In her allegations against Donald Trump's Supreme Court nominee Brett Kavanaugh, 55-year-old web designer Julie Swetnick claimed that Kavanaugh and his high school friend Mark Judge were involved in spiking drinks at parties with Quaaludes — a powerful sedative drug — and high-potency alcohol, according to a sworn affidavit posted on the Twitter account of her lawyer, Michael Avenatti.
High school yearbook entries, according to the reporter who broke the story of the first sexual assault allegation against Kavanaugh in The Intercept, may actually corroborate Swetnick's allegations of Quaalude and high-proof alcohol use amongst Kavanugh's circle of friends. Several of the entries contain references to "Killer Qs" and "151."
"'Killer Qs and 151' is quite plausibly a reference to quaaludes and grain alcohol, which Julie Swetnick said were used to drug high school girls," wrote reporter Ryan Grim on his Twitter account.

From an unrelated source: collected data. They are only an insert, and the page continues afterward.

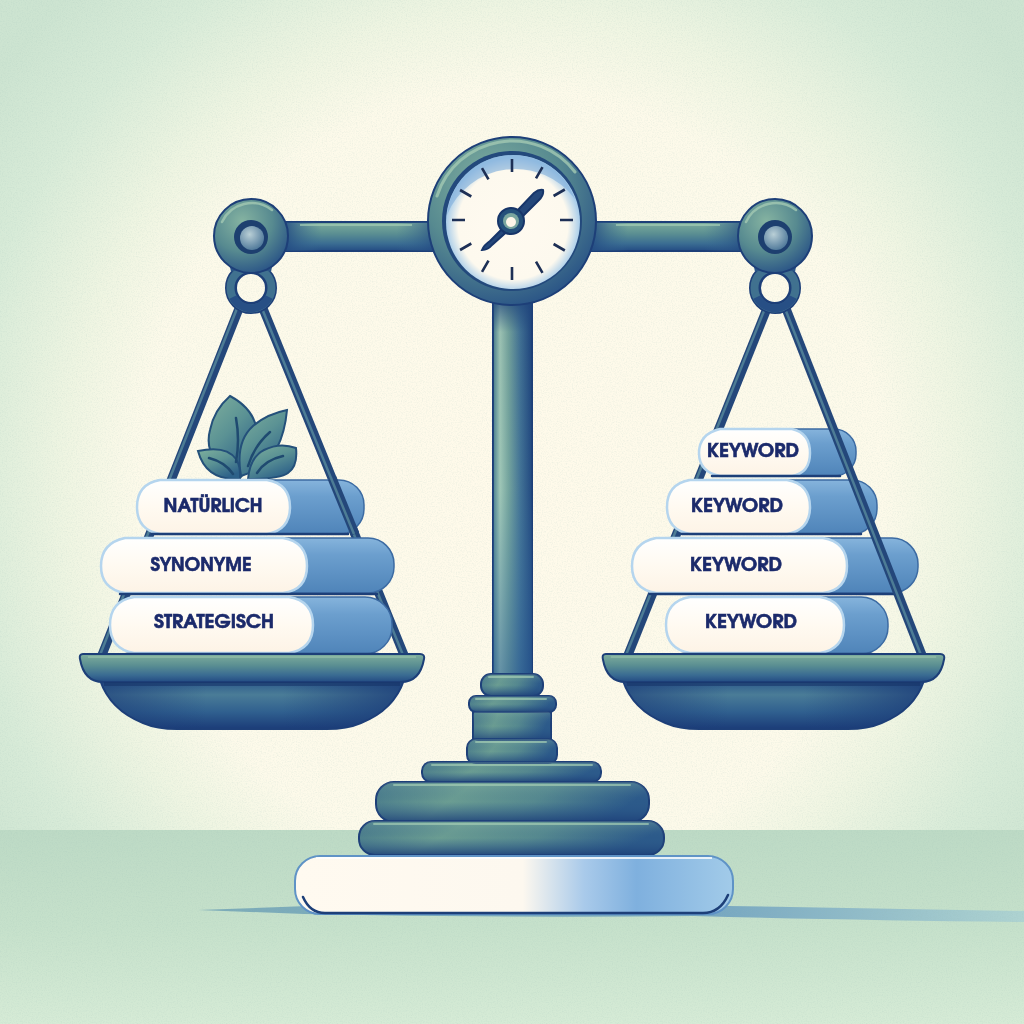
<!DOCTYPE html>
<html lang="de">
<head>
<meta charset="utf-8">
<title>Keyword-Waage</title>
<style>
:root {
  --cream: #fefaea;
  --mint: #cfe6d2;
  --navy: #1d3f78;
  --ink: #1b2a6b;
  --steel: #2f5f8a;
  --sage: #6d9f92;
  --sky: #6d9fce;
  --ice: #b5d5ee;
}
html, body { margin: 0; width: 1024px; height: 1024px; overflow: hidden; background: var(--mint); }
svg { display: block; }
.outline { stroke: var(--navy); stroke-width: 2; }
.metal { fill: url(#metal); }
.base-tier { fill: url(#tier); }
.cord { fill: none; stroke: #24477a; stroke-width: 9; }
.cord-light { fill: none; stroke: #4d7c95; stroke-width: 2.5; }
.slab-end { fill: url(#slab-blue); stroke: #3c6ba3; stroke-width: 1.5; }
.slab-face { fill: url(#slab-cream); stroke: var(--ice); stroke-width: 2.5; }
.slab-under { fill: none; stroke: var(--navy); stroke-width: 2.5; stroke-linecap: round; }
.label { font: 700 18px "TeX Gyre Adventor", "Open Sans", sans-serif; fill: var(--ink); stroke: var(--ink); stroke-width: .6; text-anchor: middle; }
.leaf { fill: url(#leaf); stroke: #24507a; stroke-width: 2; }
.vein { fill: none; stroke: #1f4a70; stroke-width: 2.5; stroke-linecap: round; }
</style>
</head>
<body>
<svg width="1024" height="1024" viewBox="0 0 1024 1024" role="img" aria-label="Waage mit natürlichen Begriffen links und Keywords rechts">
  <defs>
    <radialGradient id="backdrop" gradientUnits="userSpaceOnUse" cx="512" cy="480" r="640" gradientTransform="translate(0 -24) scale(1 1.05)">
      <stop offset="0" stop-color="#fffaea"/>
      <stop offset=".58" stop-color="#fdfaea"/>
      <stop offset=".7" stop-color="#eff5e2"/>
      <stop offset=".86" stop-color="#d8ebd8"/>
      <stop offset="1" stop-color="#cde4d1"/>
    </radialGradient>
    <linearGradient id="floor" x2="0" y2="1">
      <stop offset="0" stop-color="#bddac5"/>
      <stop offset=".5" stop-color="#c6e1cb"/>
      <stop offset="1" stop-color="#d6ebd6"/>
    </linearGradient>
    <linearGradient id="floor-shadow">
      <stop offset="0" stop-color="#6b9fb4"/>
      <stop offset=".6" stop-color="#5f95bd"/>
      <stop offset="1" stop-color="#a9d0d3"/>
    </linearGradient>
    <linearGradient id="metal" x2="0" y2="1">
      <stop offset="0" stop-color="#7fae9d"/>
      <stop offset=".4" stop-color="#5b8f92"/>
      <stop offset=".75" stop-color="#3a6c92"/>
      <stop offset="1" stop-color="#234b83"/>
    </linearGradient>
    <linearGradient id="tier" x2="1" y2=".2">
      <stop offset="0" stop-color="#44768a"/>
      <stop offset=".35" stop-color="#6b9d92"/>
      <stop offset=".65" stop-color="#56898f"/>
      <stop offset="1" stop-color="#2c5a8a"/>
    </linearGradient>
    <linearGradient id="tier-shade" x2="0" y2="1">
      <stop offset="0" stop-color="#9cc7b0" stop-opacity=".25"/>
      <stop offset=".5" stop-color="#2c5a8a" stop-opacity="0"/>
      <stop offset="1" stop-color="#1d3f78" stop-opacity=".85"/>
    </linearGradient>
    <linearGradient id="beam-left">
      <stop offset="0" stop-color="#234b83" stop-opacity=".9"/>
      <stop offset=".25" stop-color="#3a6c92" stop-opacity="0"/>
      <stop offset=".75" stop-color="#3a6c92" stop-opacity="0"/>
      <stop offset="1" stop-color="#234b83" stop-opacity=".7"/>
    </linearGradient>
    <linearGradient id="column">
      <stop offset="0" stop-color="#4a7f8c"/>
      <stop offset=".18" stop-color="#a9cfb8"/>
      <stop offset=".4" stop-color="#7aa99d"/>
      <stop offset=".7" stop-color="#437394"/>
      <stop offset="1" stop-color="#1f447c"/>
    </linearGradient>
    <linearGradient id="column-shade" x2="0" y2="1">
      <stop offset="0" stop-color="#1f447c" stop-opacity=".75"/>
      <stop offset=".08" stop-color="#1f447c" stop-opacity=".1"/>
      <stop offset=".5" stop-color="#3f78a8" stop-opacity=".1"/>
      <stop offset="1" stop-color="#2a5c96" stop-opacity=".55"/>
    </linearGradient>
    <radialGradient id="hub" cx=".38" cy=".3" r=".75">
      <stop offset="0" stop-color="#85b3a1"/>
      <stop offset=".55" stop-color="#578a90"/>
      <stop offset="1" stop-color="#285286"/>
    </radialGradient>
    <radialGradient id="bolt" cx=".4" cy=".35" r=".7">
      <stop offset="0" stop-color="#b9cfd6"/>
      <stop offset="1" stop-color="#4c7698"/>
    </radialGradient>
    <radialGradient id="dial" cx=".5" cy=".52" r=".5">
      <stop offset="0" stop-color="#fffaf0"/>
      <stop offset=".82" stop-color="#fdf9ee"/>
      <stop offset="1" stop-color="#a9cdea"/>
    </radialGradient>
    <linearGradient id="bowl" x2="0" y2="1">
      <stop offset="0" stop-color="#29568a"/>
      <stop offset=".3" stop-color="#4a7c97"/>
      <stop offset=".65" stop-color="#30608f"/>
      <stop offset="1" stop-color="#1b3c78"/>
    </linearGradient>
    <linearGradient id="bowl-side">
      <stop offset="0" stop-color="#1b3c78" stop-opacity=".65"/>
      <stop offset=".35" stop-color="#1b3c78" stop-opacity="0"/>
      <stop offset=".6" stop-color="#1b3c78" stop-opacity="0"/>
      <stop offset="1" stop-color="#1b3c78" stop-opacity=".8"/>
    </linearGradient>
    <linearGradient id="slab-blue" x2="0" y2="1">
      <stop offset="0" stop-color="#86b4dc"/>
      <stop offset=".3" stop-color="#6c9fce"/>
      <stop offset="1" stop-color="#4f84b9"/>
    </linearGradient>
    <linearGradient id="slab-cream" x2="0" y2="1">
      <stop offset="0" stop-color="#ffffff"/>
      <stop offset=".5" stop-color="#fffaf1"/>
      <stop offset="1" stop-color="#fdf3e6"/>
    </linearGradient>
    <linearGradient id="plinth">
      <stop offset="0" stop-color="#fffaf0"/>
      <stop offset=".52" stop-color="#fdf8ef"/>
      <stop offset=".66" stop-color="#a9caea"/>
      <stop offset=".78" stop-color="#7fb0de"/>
      <stop offset="1" stop-color="#a2cbe9"/>
    </linearGradient>
    <linearGradient id="leaf" x2=".6" y2="1">
      <stop offset="0" stop-color="#7fb09d"/>
      <stop offset=".5" stop-color="#5b9294"/>
      <stop offset="1" stop-color="#2d6189"/>
    </linearGradient>
    <filter id="grain" x="0" y="0" width="100%" height="100%">
      <feTurbulence type="fractalNoise" baseFrequency=".8" numOctaves="2" seed="4"/>
      <feColorMatrix values="0 0 0 0 .3  0 0 0 0 .48  0 0 0 0 .45  0 0 0 1.6 -.68"/>
    </filter>
    <g id="hanger">
      <circle cx="251" cy="288" r="20" fill="none" stroke="#1d3f78" stroke-width="12"/>
      <circle cx="251" cy="288" r="20.5" fill="none" stroke="#40718f" stroke-width="8"/>
      <path d="M233 297a20 20 0 0 0 36 0" fill="none" stroke="#274f85" stroke-width="8"/>
      <path d="M229 262q22-10 44 0l-2 10q-20-8-40 0z" fill="#2a5586"/>
      <circle class="outline" cx="251" cy="236" r="37" fill="url(#hub)"/>
      <path d="M222 222a33 33 0 0 1 50-12" fill="none" stroke="#a3cab3" stroke-width="2.5" stroke-linecap="round" opacity=".8"/>
      <circle cx="251" cy="237" r="17" fill="#1d3f6f"/>
      <circle cx="252" cy="238" r="12" fill="url(#bolt)"/>
    </g>
    <g id="pan">
      <path class="outline" d="M100 680q10 30 43 43q14 6 34 6h150q20 0 34-6q33-13 43-43z" fill="url(#bowl)"/>
      <path d="M100 680q10 30 43 43q14 6 34 6h150q20 0 34-6q33-13 43-43z" fill="url(#bowl-side)"/>
      <path class="outline" d="M83 654h337q5 0 4 5q-4 23-23 23h-298q-19 0-23-23q-1-5 3-5z" fill="url(#metal)"/>
      <path d="M88 657h328" stroke="#93bea9" stroke-width="2" opacity=".7"/>
      <path d="M104 684h296" stroke="#173569" stroke-width="4" opacity=".6"/>
    </g>
    <g id="tick-pair" stroke="#1d2f55" stroke-width="2.6">
      <path d="M512 159v13M512 267v13"/>
    </g>
  </defs>

  <g id="background">
    <rect width="1024" height="1024" fill="url(#backdrop)"/>
    <rect y="830" width="1024" height="194" fill="url(#floor)"/>
    <path d="M198 910l110-4h420l296 5v11q-180-2-330-6q-200 2-390-2z" fill="url(#floor-shadow)" opacity=".8"/>
    <rect width="1024" height="1024" filter="url(#grain)" opacity=".2"/>
  </g>

  <g id="column-and-base">
    <rect class="outline" x="493" y="296" width="39" height="382" fill="url(#column)"/>
    <rect x="493" y="302" width="39" height="376" fill="url(#column-shade)"/>
    <g class="base-tier outline">
      <rect x="473" y="706" width="78" height="38" rx="5"/>
      <rect x="481" y="674" width="62" height="22" rx="10"/>
      <rect x="469" y="696" width="87" height="16" rx="7"/>
      <rect x="467" y="739" width="90" height="25" rx="9"/>
      <rect x="422" y="762" width="179" height="20" rx="9"/>
      <rect x="376" y="782" width="273" height="40" rx="18"/>
      <rect x="359" y="821" width="305" height="34" rx="16"/>
    </g>
    <g fill="url(#tier-shade)">
      <rect x="473" y="711" width="78" height="30" rx="5"/>
      <rect x="481" y="674" width="62" height="22" rx="10"/>
      <rect x="469" y="696" width="87" height="16" rx="7"/>
      <rect x="467" y="739" width="90" height="25" rx="9"/>
      <rect x="422" y="762" width="179" height="20" rx="9"/>
      <rect x="376" y="782" width="273" height="40" rx="18"/>
      <rect x="359" y="821" width="305" height="34" rx="16"/>
    </g>
    <path d="M489 677h44M476 699h70M476 742h70M432 765h160M394 785h236M374 824h274" stroke="#a3ccb4" stroke-width="2" stroke-linecap="round" opacity=".7"/>
    <rect x="295" y="856" width="438" height="58" rx="25" fill="url(#plinth)" stroke="#5f93c6" stroke-width="2"/>
    <path d="M303 897q7 16 22 16h378q17 0 25-18" class="slab-under"/>
    <path d="M316 858h396" stroke="#fff" stroke-width="2" opacity=".8"/>
  </g>

  <g id="beam">
    <rect class="metal outline" x="284" y="222" width="150" height="29"/>
    <rect x="284" y="222" width="150" height="29" fill="url(#beam-left)"/>
    <rect class="metal outline" x="590" y="222" width="152" height="29"/>
    <rect x="590" y="222" width="152" height="29" fill="url(#beam-left)"/>
    <path d="M300 225h112M616 225h104" stroke="#a3ccb4" stroke-width="2" opacity=".7"/>
  </g>

  <g id="gauge">
    <circle class="outline" cx="512" cy="221" r="84" fill="url(#hub)"/>
    <path d="M437 196a79 79 0 0 1 138-24" fill="none" stroke="#a3cab3" stroke-width="3" stroke-linecap="round" opacity=".8"/>
    <circle cx="512" cy="221" r="70" fill="#23497c"/>
    <circle cx="513" cy="222" r="67" fill="url(#dial)"/>
    <path d="M447 215a66 66 0 0 1 128-16a74 74 0 0 0-128 16z" fill="#7faedb" opacity=".6"/>
    <use href="#tick-pair"/>
    <use href="#tick-pair" transform="rotate(30 512 220)"/>
    <use href="#tick-pair" transform="rotate(60 512 220)"/>
    <use href="#tick-pair" transform="rotate(90 512 220)"/>
    <use href="#tick-pair" transform="rotate(120 512 220)"/>
    <use href="#tick-pair" transform="rotate(150 512 220)"/>
    <path d="M516 212l18-19q5-4 9-3q1 5-4 10l-18 18zM507 224l-17 17q-6 4-8 9q6 0 10-5l19-17z" fill="#24477a" stroke="#173569" stroke-width="2"/>
    <circle cx="511" cy="221" r="13" fill="#24507a" stroke="#173569" stroke-width="2"/>
    <circle cx="511" cy="221" r="8" fill="#7aa69f"/>
    <circle cx="511" cy="222" r="5" fill="#fdf6e8"/>
  </g>

  <g id="left-scale">
    <path class="cord" d="M240 306L102 655M262 306L404 655"/>
    <path class="cord-light" d="M238 306L100 655M261 306L403 655"/>
    <g id="plant">
      <path class="leaf" d="M240 478q-38-18-30-48q4-20 20-34q26 14 27 38q1 22-17 44z"/>
      <path class="leaf" d="M241 476q-6-34 12-50q14-12 34-16q-2 22-10 38q-10 20-36 28z"/>
      <path class="leaf" d="M240 479q-34 2-42-28q28-6 38 8q5 8 4 20z"/>
      <path class="leaf" d="M248 479q2-22 16-29q16-8 32-2q2 18-8 25q-8 6-40 6z"/>
      <path class="vein" d="M236 418q4 22 0 44M270 432q-16 14-22 34M209 458q16 4 24 16M283 456q-18 4-26 17"/>
    </g>
    <g id="natural-slab">
      <rect class="slab-end" x="138" y="480" width="226" height="54" rx="25"/>
      <path class="slab-face" d="M160 480h107q23 4 23 27t-23 27h-107q-23-4-23-27t23-27z"/>
      <path class="cord" d="M332 478L355 534"/>
      <path class="cord-light" d="M331 478L354 534"/>
      <path class="slab-under" d="M152 534h196"/>
      <text class="label" x="213" y="512" textLength="99" lengthAdjust="spacingAndGlyphs">NATÜRLICH</text>
    </g>
    <g id="synonym-slab">
      <rect class="slab-end" x="103" y="538" width="291" height="55" rx="26"/>
      <path class="slab-face" d="M125 538h158q24 4 24 28t-24 27h-158q-24-4-24-27t24-28z"/>
      <path class="slab-under" d="M120 594h257"/>
      <text class="label" x="201" y="571" textLength="101" lengthAdjust="spacingAndGlyphs">SYNONYME</text>
    </g>
    <g id="strategy-slab">
      <rect class="slab-end" x="112" y="597" width="280" height="57" rx="27"/>
      <path class="slab-face" d="M134 597h155q24 4 24 28t-24 28h-155q-24-4-24-28t24-28z"/>
      <path class="slab-under" d="M126 654h252"/>
      <text class="label" x="214" y="628" textLength="120" lengthAdjust="spacingAndGlyphs">STRATEGISCH</text>
    </g>
    <use href="#pan"/>
    <use href="#hanger"/>
  </g>

  <g id="right-scale">
    <path class="cord" d="M768 306L628 655"/>
    <path class="cord-light" d="M766 306L626 655"/>
    <g id="keyword-slab-top">
      <rect class="slab-end" x="704" y="429" width="152" height="47" rx="22"/>
      <path class="slab-face" d="M720 429h72q18 4 18 24t-18 23h-72q-21-4-21-23t21-24z"/>
      <path class="slab-under" d="M712 476h128"/>
      <text class="label" x="753" y="457" textLength="92" lengthAdjust="spacingAndGlyphs">KEYWORD</text>
    </g>
    <g id="keyword-slab-upper">
      <rect class="slab-end" x="668" y="480" width="209" height="54" rx="25"/>
      <path class="slab-face" d="M690 480h97q23 4 23 27t-23 27h-97q-23-4-23-27t23-27z"/>
      <path class="slab-under" d="M682 534h179"/>
      <text class="label" x="737" y="512" textLength="92" lengthAdjust="spacingAndGlyphs">KEYWORD</text>
    </g>
    <g id="keyword-slab-lower">
      <rect class="slab-end" x="634" y="538" width="284" height="55" rx="26"/>
      <path class="slab-face" d="M656 538h167q24 4 24 28t-24 27h-167q-24-4-24-27t24-28z"/>
      <path class="slab-under" d="M650 594h251"/>
      <text class="label" x="736" y="571" textLength="92" lengthAdjust="spacingAndGlyphs">KEYWORD</text>
    </g>
    <g id="keyword-slab-bottom">
      <rect class="slab-end" x="668" y="597" width="220" height="57" rx="27"/>
      <path class="slab-face" d="M690 597h130q24 4 24 28t-24 28h-130q-24-4-24-28t24-28z"/>
      <path class="slab-under" d="M682 654h190"/>
      <text class="label" x="751" y="628" textLength="92" lengthAdjust="spacingAndGlyphs">KEYWORD</text>
    </g>
    <path class="cord" d="M785 306L922 655"/>
    <path class="cord-light" d="M784 306L921 655"/>
    <use href="#pan" transform="translate(523.5 0) scale(.992 1)"/>
    <use href="#hanger" transform="translate(524 0)"/>
  </g>
</svg>
</body>
</html>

In addition, HillHeat consulting editor Brad Johnson — who noted the yearbook "Killer Qs" references in an account published by Medium.com — reported that Kavanaugh friends Donald J. Urgo and Phil Merkle both mention "Killer Qs" in their yearbook entries, with Merkle referencing a "Killer Qs club," and Urgo's entry reading "Killer Qs and 151."
Both Urgo and Merkle were specifically mentioned by Kavanaugh in his now-infamous 2015 speech in which he stated, "What happens at Georgetown Prep stays at Georgetown Prep. That's been a good thing for all of us, I think," as Johnson noted in an earlier article for the online environmental policy site Hill Heat.